Comfort Objects Help Calm Long-Term Care Residents

An elderly person with short, white hair sits in a chair, wearing a red sweater and black gloves. They gently hug a baby doll dressed in a pink outfit, their eyes closed and a serene expression on their face, finding calm through the comfort object within the setting of long-term care.

Everyone needs a little comfort now and then.

That’s why many elements of our robust Life Enrichment program for residents in long-term care involve activities that evoke strong memories. Activities that residents in long-term care enjoyed in their lives previously—arranging flowers, painting, planting, cooking—all are strategically incorporated into our model program. Such activities are especially important for residents with dementia, or in the middle to late stages of Alzheimer’s.

To help elders who have a strong need to nurture, staff in Robison Jewish Health Center/Harold Schnitzer Center for Living often offer comfort objects like stuffed kittens and soft smiling baby dolls.

“For residents who are upset or wandering, the kitties and babies are what we call an intervention to soothe and comfort,” said Justine May, social service coordinator.  “The look of relief on our residents’ faces when we offer the babies or kitties for comfort is noticeable.

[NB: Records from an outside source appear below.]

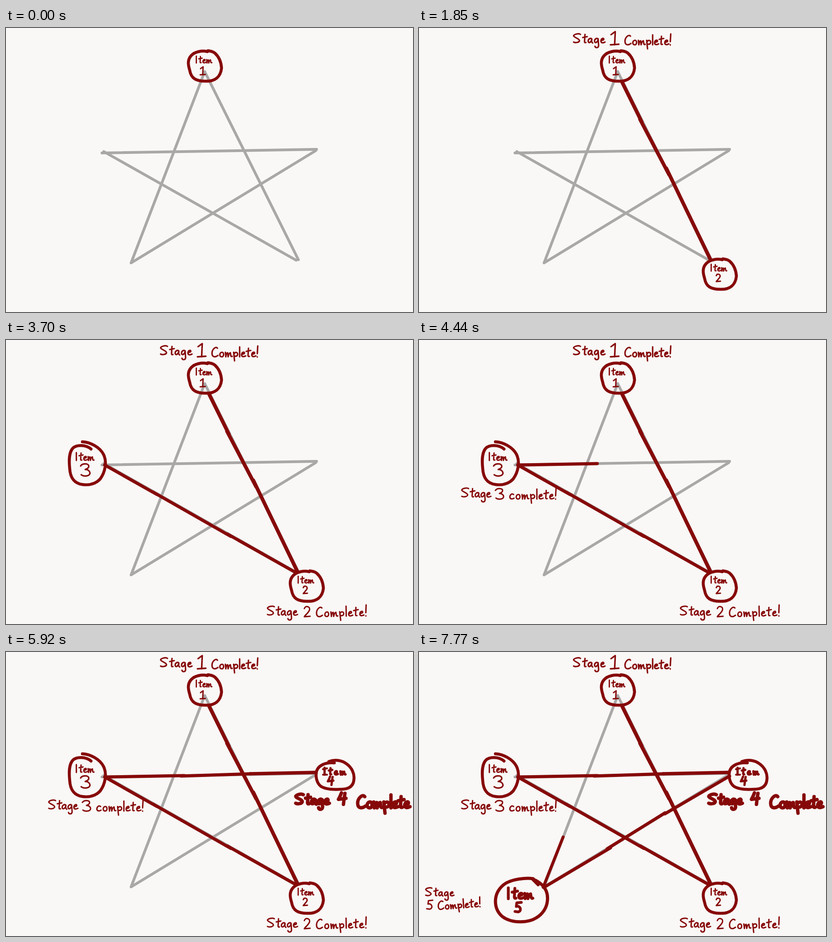
Animation, 895 px wide and 625 px high, one loop 8 s. Source, as an HTML page:

```html
<!DOCTYPE html>
<html lang="en">
<head>
<meta charset="utf-8">
<title>Star stages</title>
<style>
html, body { margin: 0; width: 100%; height: 100%; overflow: hidden; background: #f9f8f6; }
svg { display: block; width: 100%; height: 100%; fill: none; stroke-linecap: round; stroke-linejoin: round; }
</style>
</head>
<body>
<svg id="stage" viewBox="0 0 895 625"></svg>
<script>
const RED = '#860909', GRAY = '#a9a8a7';
const STEP = 370, LOOP = 8000;

// Pen strokes per letter: advance, path (baseline at 0, x-height 10)
const bowl = 'M9-9C5-12 1-8 1-4C1 1 7 0 9-8';
const pen = {
  S: [22, 'M17-19C13-22 3-19 2-16C2-12 15-10 15-5C14-1 6 0 2-2'],
  t: [11, 'M5-19L4-3Q4 0 7-1M0-12L10-14'],
  a: [14, bowl + 'Q8-1 11 0'],
  g: [14, bowl + 'L10 6C9 12 2 11 2 7'],
  e: [11, 'M1-5L7-7C9-12 2-11 1-5C1 1 6 0 10-2'],
  I: [9, 'M2-20L2 0'],
  l: [5, 'M2-22L2 0'],
  m: [18, 'M1-10L2 0Q3-9 6-9L7 0Q9-9 12-9L13-2Q14 0 16-1'],
  C: [17, 'M13-19C9-24 1-16 1-8C1 2 9 1 14-3'],
  c: [13, 'M9-10C4-14 0-7 1-3C3 1 7 0 10-2'],
  o: [12, 'M6-10C0-10-1 0 5 0C11 0 10-10 6-10'],
  p: [12, 'M1-10L3 9M2-7C6-13 12-8 9-3Q6 0 3-2'],
  '!': [4, 'M3-24L2-7M2 0L2 .3'],
  1: [14, 'M1-17L8-22L7 0M0 0L14-1'],
  2: [14, 'M1-17C3-24 13-22 12-15C11-9 2-3 1 0L13-1'],
  3: [15, 'M0-17C3-22 15-22 14-16C14-13 10-12 8-11C14-11 18-6 15-2C12 1 4 1 1-2'],
  4: [16, 'M7-21Q4-13 1-8L16-10M14-20Q12-10 11 2'],
  5: [14, 'M14-21L4-20L3-12C12-15 16-2 7 0L0-1']
};

const path = (d, width, color = RED) =>
  `<path d="${d}" stroke="${color}" stroke-width="${width}"/>`;

function write(text, x, y, size, width = 3, track = 0, tilt = 0) {
  let at = 0, out = '';
  for (const ch of text) {
    const [advance, d] = pen[ch];
    out += `<path transform="translate(${at})" d="${d}"/>`;
    at += advance + track / size;
  }
  return `<g role="img" aria-label="${text}" stroke="${RED}" stroke-width="${width / size}"
    transform="translate(${x} ${y}) rotate(${tilt}) scale(${size})">${out}</g>`;
}

const ring = (x, y) => `<g transform="translate(${x} ${y})">` + path(
  'M42 2C30-1 14 2 6 11C-3 21 0 33 3 43C6 61 17 67 37 67C58 68 71 58 73 38C72 24 66 12 58 5C53 1 48 1 43 0', 6.5) + '</g>';

const star = path('M437 96L275 517L681 270', 6, GRAY) +
  path('M437 96L643 510', 6, GRAY) +
  path('M211 275L683 267', 6, GRAY) +
  path('M215 272L638 511', 6, GRAY);

// One entry per step; entries stay on screen until the loop restarts
const steps = [
  star + ring(401, 50) + write('Item', 417, 77, .76, 2.8) + write('1', 427, 103, .8, 3),
  write('Stage', 338, 33, 1, 3.2) + write('1', 421, 37, 1.32, 3.4) + write('Complete!', 452, 37, 1, 3.2, .2),
  path('M446 118L490 207', 8),
  path('M486 201L550 323', 8),
  path('M544 309L641 510', 8),
  ring(625, 508) + write('Item', 641, 535, .76, 2.8) + write('2', 653, 558, .76, 3),
  write('Stage', 573, 606, 1, 3, -.7) + write('2', 655, 609, 1.05) + write('Complete!', 682, 609, 1, 3, 1.3, -1),
  path('M634 510L487 427', 7),
  path('M497 427L322 333', 7),
  path('M494 432L324 335M332 340L217 275', 7),
  path('M168 224C186 225 206 236 214 251C223 268 218 291 207 306C197 317 182 320 168 318C148 315 141 301 140 282C138 262 139 247 147 238C155 230 176 230 187 240', 6.5) +
    write('Item', 153, 265, .86) + write('3', 164, 299, 1.28, 3.2),
  write('Stage', 92, 346, 1, 3, -1.2) + write('3', 168, 350, 1.12) + write('complete!', 199, 350, 1, 3, .8),
  path('M222 275L392 272', 7),
  path('M385 273L538 268', 7),
  path('M537 268L681 265', 7.5),
  path('M710 241C724 236 739 238 750 247C760 254 767 268 765 281C764 294 756 301 740 302C722 303 705 303 693 296C683 289 680 273 683 262C687 250 702 242 722 244', 6.5) +
    write('Item', 699, 270, .76, 5, 4) + path('M697 258L706 256M697 270L706 270', 4) + write('4', 707, 291, .8, 5),
  write('Stage', 635, 335, 1.1, 7.5, -.5) + write('4', 730, 333, 1.1, 7.5) + write('Complete', 772, 343, 1.3, 7.5, -1.2),
  path('M683 273L541 356', 7),
  path('M541 354L414 433', 7),
  path('M421 431L278 516', 7) +
    path('M251 499C239 497 201 498 184 514C163 533 163 564 183 582C204 598 244 598 265 580C286 562 289 530 270 512Q260 503 250 500L262 512', 7) +
    write('Item', 194, 543, 1.2, 6.2) + write('5', 211, 572, 1, 6),
  write('Stage', 13, 537, .9) + write('5', 17, 566, .94) + write('Complete!', 42, 567, .9, 3, .4, -4),
  path('M273 518L317 407', 6.5)
];
// This line is redrawn a little lower by the next step
const REDRAWN = 8;

const svg = document.getElementById('stage');
svg.innerHTML = steps.map(s => `<g>${s}</g>`).join('');
const layers = [...svg.children];

function draw(ms) {
  const now = Math.floor((ms % LOOP) / STEP);
  layers.forEach((g, i) => {
    const shown = i === REDRAWN ? i === now : i <= now;
    g.style.display = shown ? '' : 'none';
  });
}

const start = performance.now();
function tick() {
  draw(performance.now() - start);
  requestAnimationFrame(tick);
}
tick();
</script>
</body>
</html>
```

“I think nurturing and mothering and loving is so natural that the babies and kitties help a lot of residents.”

Resident, Gwen, for example, had to leave her beloved cat behind when she moved to long-term care. “The companionship that she’d always had from her kitty at home made it a natural for her to love her stuffed kitty,” said Justine.  Gwen used to take her kitty to activities; now she can often be found with her baby doll.

Comfort objects help residents communicate affection, and “give us another way to interact with residents,” said Justine. “The comfort objects are a topic of conversation we can use to elicit memories.

“We are happy the comfort objects are handy whenever residents need them.”